[Material provided Boundary: Start]

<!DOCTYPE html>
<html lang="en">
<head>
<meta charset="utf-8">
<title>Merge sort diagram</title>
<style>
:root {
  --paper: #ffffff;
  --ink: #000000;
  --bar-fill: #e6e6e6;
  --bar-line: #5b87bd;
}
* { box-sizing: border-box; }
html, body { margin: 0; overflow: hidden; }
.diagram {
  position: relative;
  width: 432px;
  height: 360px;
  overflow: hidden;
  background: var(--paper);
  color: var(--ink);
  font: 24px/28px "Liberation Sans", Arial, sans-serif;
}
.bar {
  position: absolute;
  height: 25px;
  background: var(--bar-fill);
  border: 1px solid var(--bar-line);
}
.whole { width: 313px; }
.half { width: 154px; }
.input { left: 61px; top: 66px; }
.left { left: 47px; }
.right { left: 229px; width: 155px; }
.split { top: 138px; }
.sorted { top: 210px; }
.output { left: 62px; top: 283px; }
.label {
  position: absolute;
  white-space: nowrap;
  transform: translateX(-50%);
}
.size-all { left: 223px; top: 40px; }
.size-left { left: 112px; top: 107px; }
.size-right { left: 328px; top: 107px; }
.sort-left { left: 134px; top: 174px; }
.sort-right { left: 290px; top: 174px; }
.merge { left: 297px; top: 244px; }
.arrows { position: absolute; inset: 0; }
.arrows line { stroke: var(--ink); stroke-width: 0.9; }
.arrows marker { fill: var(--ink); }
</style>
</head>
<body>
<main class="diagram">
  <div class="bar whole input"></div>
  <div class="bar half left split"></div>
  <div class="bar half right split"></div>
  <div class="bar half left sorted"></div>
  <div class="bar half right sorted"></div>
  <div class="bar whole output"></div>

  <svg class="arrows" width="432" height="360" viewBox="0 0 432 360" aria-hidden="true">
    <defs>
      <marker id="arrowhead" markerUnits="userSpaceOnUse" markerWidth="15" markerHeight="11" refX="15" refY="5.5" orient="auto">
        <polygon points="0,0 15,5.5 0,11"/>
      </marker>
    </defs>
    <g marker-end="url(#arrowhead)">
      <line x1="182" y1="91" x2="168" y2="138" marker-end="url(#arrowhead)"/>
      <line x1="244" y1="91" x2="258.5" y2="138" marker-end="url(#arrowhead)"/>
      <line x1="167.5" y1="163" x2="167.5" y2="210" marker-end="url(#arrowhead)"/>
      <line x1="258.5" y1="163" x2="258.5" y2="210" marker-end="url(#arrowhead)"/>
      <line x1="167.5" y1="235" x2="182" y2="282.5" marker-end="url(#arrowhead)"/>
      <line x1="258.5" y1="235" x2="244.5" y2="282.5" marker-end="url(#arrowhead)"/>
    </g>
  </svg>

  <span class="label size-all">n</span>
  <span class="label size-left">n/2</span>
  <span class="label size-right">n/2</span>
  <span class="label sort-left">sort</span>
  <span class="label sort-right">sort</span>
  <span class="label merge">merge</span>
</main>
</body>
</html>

[Material provided Boundary: End]

> [Work instruction]
Give the count of lines in the listing that hold "hidden", and write nothing beyond it.

> [Answer box]
3